Answer: Although lasers excel at producing complex patterns and shapes, laser cutting is not reserved solely for decorative applications. In some cases, even if a pattern can be cut with a metal die, it still may be more cost- or time-efficient to use laser cutting. Examples of these circumstances include personalized or short-run jobs. In these cases, often the costs and lead times associated with creating a new die would be impractical or would lengthen critical timelines. Laser cutting may be a better alternative because of its ability to modify designs instantly on the production floor – there is no waiting for new dies to be created and no extra costs to create metal tooling.

So, even though the actual production time on-press may be longer on the laser cutter versus a conventional diecutting press, total in-house time may be less with laser cutting because there is no wait time for tooling. Additionally, laser technology allows for multiple processes in a single run, including laser cutting, perforating, etching and scoring. This offers production flexibility and efficiency by combining several finishing steps.

Question: What recommendations should be offered to a print finisher thinking of adding laser cutting as a new service?

Answer: Print finishers should consider the ways in which their business would benefit from providing laser cutting services. Not only does laser cutting offer expanded design features and the ability to create more complex, sophisticated patterns, but laser cutting also creates opportunities to enter new markets. In addition, no matter the application, laser processing makes low-volume production runs cost-efficient because die creation, tool wear and consumables are eliminated. On-demand, order-of-one laser processing decreases machine set-up, downtime and material waste, all of which stands to benefit print finishers.

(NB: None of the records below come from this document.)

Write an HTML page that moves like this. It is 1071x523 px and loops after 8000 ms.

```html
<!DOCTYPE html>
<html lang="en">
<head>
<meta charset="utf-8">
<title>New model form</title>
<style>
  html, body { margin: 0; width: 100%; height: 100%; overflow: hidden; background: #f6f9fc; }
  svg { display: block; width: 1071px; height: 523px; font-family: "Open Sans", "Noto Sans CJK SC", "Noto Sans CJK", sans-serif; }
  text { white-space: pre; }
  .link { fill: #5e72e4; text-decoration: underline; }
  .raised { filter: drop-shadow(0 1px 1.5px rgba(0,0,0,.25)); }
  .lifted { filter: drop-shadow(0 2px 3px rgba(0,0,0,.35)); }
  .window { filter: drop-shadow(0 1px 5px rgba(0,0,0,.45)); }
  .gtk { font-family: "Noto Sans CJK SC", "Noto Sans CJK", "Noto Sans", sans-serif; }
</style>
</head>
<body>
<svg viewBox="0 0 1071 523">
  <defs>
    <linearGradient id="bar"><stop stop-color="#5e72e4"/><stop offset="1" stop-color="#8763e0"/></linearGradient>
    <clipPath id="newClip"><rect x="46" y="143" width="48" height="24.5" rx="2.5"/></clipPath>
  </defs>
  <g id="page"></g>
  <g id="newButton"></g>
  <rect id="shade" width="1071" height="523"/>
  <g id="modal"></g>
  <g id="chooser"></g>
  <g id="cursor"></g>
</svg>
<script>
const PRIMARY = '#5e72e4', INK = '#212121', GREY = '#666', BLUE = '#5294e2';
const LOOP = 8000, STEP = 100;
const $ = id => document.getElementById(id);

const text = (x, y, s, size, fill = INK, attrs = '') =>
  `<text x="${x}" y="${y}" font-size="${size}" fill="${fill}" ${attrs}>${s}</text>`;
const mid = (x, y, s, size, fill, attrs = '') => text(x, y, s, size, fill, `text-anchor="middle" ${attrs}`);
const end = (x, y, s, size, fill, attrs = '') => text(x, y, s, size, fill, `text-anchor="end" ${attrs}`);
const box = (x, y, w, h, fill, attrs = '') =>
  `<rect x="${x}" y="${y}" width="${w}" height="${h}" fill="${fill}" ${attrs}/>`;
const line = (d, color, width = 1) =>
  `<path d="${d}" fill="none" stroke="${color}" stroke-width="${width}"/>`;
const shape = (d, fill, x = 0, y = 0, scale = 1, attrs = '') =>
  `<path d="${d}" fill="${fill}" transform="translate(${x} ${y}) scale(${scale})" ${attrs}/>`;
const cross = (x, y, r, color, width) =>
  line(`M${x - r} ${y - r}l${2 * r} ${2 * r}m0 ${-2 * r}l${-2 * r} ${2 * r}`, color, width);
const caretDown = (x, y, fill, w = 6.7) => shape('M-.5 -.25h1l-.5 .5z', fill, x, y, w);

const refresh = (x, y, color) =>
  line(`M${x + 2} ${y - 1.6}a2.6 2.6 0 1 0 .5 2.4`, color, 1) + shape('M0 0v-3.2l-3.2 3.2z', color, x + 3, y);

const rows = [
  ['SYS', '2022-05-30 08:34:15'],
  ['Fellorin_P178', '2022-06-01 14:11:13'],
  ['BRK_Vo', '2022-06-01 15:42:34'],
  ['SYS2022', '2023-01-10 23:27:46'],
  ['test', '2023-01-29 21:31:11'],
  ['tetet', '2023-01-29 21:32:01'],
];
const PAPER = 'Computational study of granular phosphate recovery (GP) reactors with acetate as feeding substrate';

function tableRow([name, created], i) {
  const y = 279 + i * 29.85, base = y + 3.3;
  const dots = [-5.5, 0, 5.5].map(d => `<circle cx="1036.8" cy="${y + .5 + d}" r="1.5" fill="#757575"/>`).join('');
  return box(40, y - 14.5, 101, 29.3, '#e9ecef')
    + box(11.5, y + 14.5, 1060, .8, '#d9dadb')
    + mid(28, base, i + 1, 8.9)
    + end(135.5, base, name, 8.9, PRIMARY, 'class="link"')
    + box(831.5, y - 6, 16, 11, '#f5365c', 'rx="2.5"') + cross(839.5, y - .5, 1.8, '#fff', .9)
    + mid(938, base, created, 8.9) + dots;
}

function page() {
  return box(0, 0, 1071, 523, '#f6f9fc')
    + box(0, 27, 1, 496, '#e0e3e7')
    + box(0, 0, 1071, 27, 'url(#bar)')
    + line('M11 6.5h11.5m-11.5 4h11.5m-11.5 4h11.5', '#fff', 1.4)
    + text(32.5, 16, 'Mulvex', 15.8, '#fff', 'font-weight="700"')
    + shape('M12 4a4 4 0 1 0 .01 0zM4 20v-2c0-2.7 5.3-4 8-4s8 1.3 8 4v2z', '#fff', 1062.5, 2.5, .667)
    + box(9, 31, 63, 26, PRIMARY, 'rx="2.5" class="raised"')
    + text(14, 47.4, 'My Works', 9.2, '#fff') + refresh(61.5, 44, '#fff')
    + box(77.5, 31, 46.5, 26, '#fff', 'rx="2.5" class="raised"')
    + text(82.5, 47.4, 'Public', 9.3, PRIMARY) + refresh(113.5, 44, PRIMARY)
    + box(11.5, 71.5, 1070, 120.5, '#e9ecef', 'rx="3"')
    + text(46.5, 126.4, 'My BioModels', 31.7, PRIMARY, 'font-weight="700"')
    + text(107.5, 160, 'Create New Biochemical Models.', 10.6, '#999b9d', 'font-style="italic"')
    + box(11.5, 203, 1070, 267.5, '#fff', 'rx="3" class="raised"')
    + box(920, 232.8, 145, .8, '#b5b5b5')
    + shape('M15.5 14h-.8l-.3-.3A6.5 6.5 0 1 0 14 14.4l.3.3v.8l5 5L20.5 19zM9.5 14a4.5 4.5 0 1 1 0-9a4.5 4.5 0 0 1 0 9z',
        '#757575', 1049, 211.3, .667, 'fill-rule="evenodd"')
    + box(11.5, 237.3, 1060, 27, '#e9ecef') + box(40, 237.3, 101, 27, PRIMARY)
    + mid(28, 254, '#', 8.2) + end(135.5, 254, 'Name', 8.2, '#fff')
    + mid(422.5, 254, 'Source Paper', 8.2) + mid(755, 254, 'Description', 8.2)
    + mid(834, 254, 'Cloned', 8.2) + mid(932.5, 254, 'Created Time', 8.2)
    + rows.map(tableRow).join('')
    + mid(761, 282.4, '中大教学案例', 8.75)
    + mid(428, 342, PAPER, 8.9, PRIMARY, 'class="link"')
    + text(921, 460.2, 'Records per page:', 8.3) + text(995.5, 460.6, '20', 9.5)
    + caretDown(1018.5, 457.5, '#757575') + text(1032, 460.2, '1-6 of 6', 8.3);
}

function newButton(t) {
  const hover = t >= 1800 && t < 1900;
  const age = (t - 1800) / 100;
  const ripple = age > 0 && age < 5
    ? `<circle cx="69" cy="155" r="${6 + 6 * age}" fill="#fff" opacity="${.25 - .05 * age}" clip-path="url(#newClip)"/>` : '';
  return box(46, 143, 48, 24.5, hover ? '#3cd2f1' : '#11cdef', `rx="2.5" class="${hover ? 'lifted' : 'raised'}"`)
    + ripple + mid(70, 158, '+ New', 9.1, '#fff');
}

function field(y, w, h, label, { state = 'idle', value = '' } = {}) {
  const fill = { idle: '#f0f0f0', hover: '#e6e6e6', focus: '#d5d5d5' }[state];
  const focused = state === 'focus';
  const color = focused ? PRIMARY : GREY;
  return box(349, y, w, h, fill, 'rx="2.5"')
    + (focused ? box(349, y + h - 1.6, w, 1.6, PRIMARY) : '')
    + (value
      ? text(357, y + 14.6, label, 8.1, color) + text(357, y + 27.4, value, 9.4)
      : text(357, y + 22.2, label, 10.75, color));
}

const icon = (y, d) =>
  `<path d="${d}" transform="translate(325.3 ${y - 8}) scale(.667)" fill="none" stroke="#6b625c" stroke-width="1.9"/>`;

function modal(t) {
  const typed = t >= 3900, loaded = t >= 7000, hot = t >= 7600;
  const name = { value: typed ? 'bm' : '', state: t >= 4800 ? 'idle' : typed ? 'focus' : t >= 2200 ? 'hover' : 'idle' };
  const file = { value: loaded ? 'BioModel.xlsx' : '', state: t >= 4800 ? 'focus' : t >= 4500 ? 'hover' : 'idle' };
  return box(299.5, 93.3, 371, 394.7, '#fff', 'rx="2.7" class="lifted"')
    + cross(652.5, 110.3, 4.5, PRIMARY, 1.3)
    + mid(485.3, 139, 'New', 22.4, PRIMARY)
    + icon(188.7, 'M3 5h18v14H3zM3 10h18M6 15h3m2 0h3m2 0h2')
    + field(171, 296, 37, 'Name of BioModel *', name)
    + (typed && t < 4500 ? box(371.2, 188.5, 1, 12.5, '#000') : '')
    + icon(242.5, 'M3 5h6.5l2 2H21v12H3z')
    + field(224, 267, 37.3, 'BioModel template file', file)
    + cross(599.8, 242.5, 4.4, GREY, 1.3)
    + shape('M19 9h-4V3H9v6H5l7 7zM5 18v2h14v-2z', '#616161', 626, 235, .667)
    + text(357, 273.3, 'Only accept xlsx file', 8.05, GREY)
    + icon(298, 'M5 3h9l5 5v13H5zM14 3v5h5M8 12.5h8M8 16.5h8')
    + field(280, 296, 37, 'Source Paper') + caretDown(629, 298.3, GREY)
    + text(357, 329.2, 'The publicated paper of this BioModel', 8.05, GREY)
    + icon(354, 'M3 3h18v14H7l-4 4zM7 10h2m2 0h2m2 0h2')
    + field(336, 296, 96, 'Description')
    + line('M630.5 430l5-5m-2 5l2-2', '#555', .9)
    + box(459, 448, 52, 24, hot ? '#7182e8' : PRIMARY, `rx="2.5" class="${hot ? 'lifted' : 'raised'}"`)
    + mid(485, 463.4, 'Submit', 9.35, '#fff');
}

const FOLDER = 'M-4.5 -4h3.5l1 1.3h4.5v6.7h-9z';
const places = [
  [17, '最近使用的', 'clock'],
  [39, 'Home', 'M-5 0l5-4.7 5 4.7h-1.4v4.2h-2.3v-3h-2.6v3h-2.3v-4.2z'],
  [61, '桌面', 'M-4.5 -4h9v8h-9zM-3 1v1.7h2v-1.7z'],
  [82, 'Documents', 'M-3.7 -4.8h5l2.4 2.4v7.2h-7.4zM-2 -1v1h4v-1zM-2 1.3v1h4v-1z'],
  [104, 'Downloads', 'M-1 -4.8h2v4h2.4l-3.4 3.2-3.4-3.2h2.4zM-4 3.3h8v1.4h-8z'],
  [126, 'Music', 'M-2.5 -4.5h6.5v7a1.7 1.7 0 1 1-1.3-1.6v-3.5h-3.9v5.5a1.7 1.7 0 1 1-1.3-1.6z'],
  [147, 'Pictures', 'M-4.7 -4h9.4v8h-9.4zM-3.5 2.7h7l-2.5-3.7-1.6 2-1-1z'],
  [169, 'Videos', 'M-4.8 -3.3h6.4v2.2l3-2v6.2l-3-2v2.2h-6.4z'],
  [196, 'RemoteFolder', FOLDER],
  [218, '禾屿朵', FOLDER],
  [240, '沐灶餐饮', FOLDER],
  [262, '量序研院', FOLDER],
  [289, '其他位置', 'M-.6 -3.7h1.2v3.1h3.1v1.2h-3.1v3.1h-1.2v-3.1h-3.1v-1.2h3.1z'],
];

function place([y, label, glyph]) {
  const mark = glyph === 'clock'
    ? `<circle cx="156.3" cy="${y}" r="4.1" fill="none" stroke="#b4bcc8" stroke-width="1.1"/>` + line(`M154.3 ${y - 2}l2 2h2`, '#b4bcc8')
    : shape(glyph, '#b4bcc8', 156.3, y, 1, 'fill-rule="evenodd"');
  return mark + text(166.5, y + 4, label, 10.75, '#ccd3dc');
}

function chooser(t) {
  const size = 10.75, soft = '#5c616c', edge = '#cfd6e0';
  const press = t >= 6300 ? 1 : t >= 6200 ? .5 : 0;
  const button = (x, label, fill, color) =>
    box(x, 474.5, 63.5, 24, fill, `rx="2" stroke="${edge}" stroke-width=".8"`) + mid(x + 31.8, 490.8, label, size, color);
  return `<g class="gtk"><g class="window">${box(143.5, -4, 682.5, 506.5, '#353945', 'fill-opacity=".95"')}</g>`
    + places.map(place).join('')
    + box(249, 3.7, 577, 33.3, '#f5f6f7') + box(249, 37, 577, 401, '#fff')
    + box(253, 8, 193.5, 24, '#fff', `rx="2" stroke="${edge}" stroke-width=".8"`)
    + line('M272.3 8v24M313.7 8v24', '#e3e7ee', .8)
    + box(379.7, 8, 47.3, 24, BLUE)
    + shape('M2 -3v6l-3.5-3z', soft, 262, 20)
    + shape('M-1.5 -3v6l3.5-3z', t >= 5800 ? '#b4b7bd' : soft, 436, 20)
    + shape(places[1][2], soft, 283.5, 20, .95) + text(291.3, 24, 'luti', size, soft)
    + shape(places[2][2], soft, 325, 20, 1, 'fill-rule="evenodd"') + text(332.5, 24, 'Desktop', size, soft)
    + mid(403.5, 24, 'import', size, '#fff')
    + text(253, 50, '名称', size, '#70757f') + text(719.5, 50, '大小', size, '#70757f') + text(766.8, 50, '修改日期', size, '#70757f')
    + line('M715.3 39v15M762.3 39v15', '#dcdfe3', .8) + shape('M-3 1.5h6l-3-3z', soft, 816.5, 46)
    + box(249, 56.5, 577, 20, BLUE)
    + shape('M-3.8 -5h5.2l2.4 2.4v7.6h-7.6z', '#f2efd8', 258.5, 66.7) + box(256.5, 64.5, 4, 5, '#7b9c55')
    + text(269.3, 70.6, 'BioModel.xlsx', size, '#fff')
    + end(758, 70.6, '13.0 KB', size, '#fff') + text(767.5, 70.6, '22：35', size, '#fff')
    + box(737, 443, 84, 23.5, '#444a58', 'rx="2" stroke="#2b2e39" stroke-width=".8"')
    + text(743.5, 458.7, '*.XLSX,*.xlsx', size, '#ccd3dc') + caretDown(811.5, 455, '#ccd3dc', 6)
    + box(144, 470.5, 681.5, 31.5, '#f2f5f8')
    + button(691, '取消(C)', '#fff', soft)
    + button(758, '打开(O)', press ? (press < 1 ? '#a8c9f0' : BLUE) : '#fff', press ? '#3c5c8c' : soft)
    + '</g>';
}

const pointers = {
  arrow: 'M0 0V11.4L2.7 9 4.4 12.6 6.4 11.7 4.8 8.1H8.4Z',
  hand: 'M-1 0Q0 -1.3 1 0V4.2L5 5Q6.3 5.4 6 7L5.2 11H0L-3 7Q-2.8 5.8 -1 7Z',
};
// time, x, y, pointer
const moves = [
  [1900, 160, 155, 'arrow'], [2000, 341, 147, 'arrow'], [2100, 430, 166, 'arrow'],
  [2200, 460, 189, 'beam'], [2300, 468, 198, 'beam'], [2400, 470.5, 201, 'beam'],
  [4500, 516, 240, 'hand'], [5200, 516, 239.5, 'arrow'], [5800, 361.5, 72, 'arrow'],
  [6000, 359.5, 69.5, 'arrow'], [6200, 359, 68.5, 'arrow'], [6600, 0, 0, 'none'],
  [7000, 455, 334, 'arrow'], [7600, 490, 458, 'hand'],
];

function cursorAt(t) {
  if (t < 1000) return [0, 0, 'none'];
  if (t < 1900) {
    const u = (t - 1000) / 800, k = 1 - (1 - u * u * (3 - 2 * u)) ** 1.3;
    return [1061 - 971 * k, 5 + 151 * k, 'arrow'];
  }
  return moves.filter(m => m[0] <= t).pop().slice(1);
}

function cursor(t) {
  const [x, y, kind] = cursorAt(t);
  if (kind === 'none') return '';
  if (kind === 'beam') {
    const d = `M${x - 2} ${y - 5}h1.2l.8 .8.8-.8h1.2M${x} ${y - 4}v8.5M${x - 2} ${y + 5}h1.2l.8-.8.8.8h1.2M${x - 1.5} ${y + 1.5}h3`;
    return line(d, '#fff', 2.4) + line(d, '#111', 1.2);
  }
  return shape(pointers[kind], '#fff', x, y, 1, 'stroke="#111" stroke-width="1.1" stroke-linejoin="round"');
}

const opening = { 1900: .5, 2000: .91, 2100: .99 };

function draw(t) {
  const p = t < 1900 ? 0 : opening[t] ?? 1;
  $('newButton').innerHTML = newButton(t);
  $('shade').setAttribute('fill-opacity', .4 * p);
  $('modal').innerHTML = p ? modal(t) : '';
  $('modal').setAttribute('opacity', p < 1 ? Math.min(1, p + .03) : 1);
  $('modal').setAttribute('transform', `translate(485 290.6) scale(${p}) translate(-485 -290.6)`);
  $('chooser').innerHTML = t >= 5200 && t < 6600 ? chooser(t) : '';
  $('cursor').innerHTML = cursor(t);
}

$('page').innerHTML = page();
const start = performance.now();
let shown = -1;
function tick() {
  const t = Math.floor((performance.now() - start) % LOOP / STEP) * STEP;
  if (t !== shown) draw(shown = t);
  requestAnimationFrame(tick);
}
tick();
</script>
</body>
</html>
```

There are a wide variety of laser cutting systems and configurations to choose from, depending on the needs. For example, LasX offers a range of sheet- and roll-fed laser systems, such as the LaserSharp® STP, a sheet-fed CO2 laser system that is ideal for print applications. Options such as barcode readers, vision cameras and automated material handling systems can be added to a laser system for increased productivity, or a laser module can be integrated directly inline with existing equipment as well.

InsideFinishing would like to thank LasX Industries, Inc. for its assistance with this article. LasX offers high-performance digital converting equipment and contract services using patented LaserSharp® technology. LasX delivers on-demand laser processing solutions that accurately cut, score, perforate, etch, weld or ablate components at high production rates. For more information, visit www.lasx.com.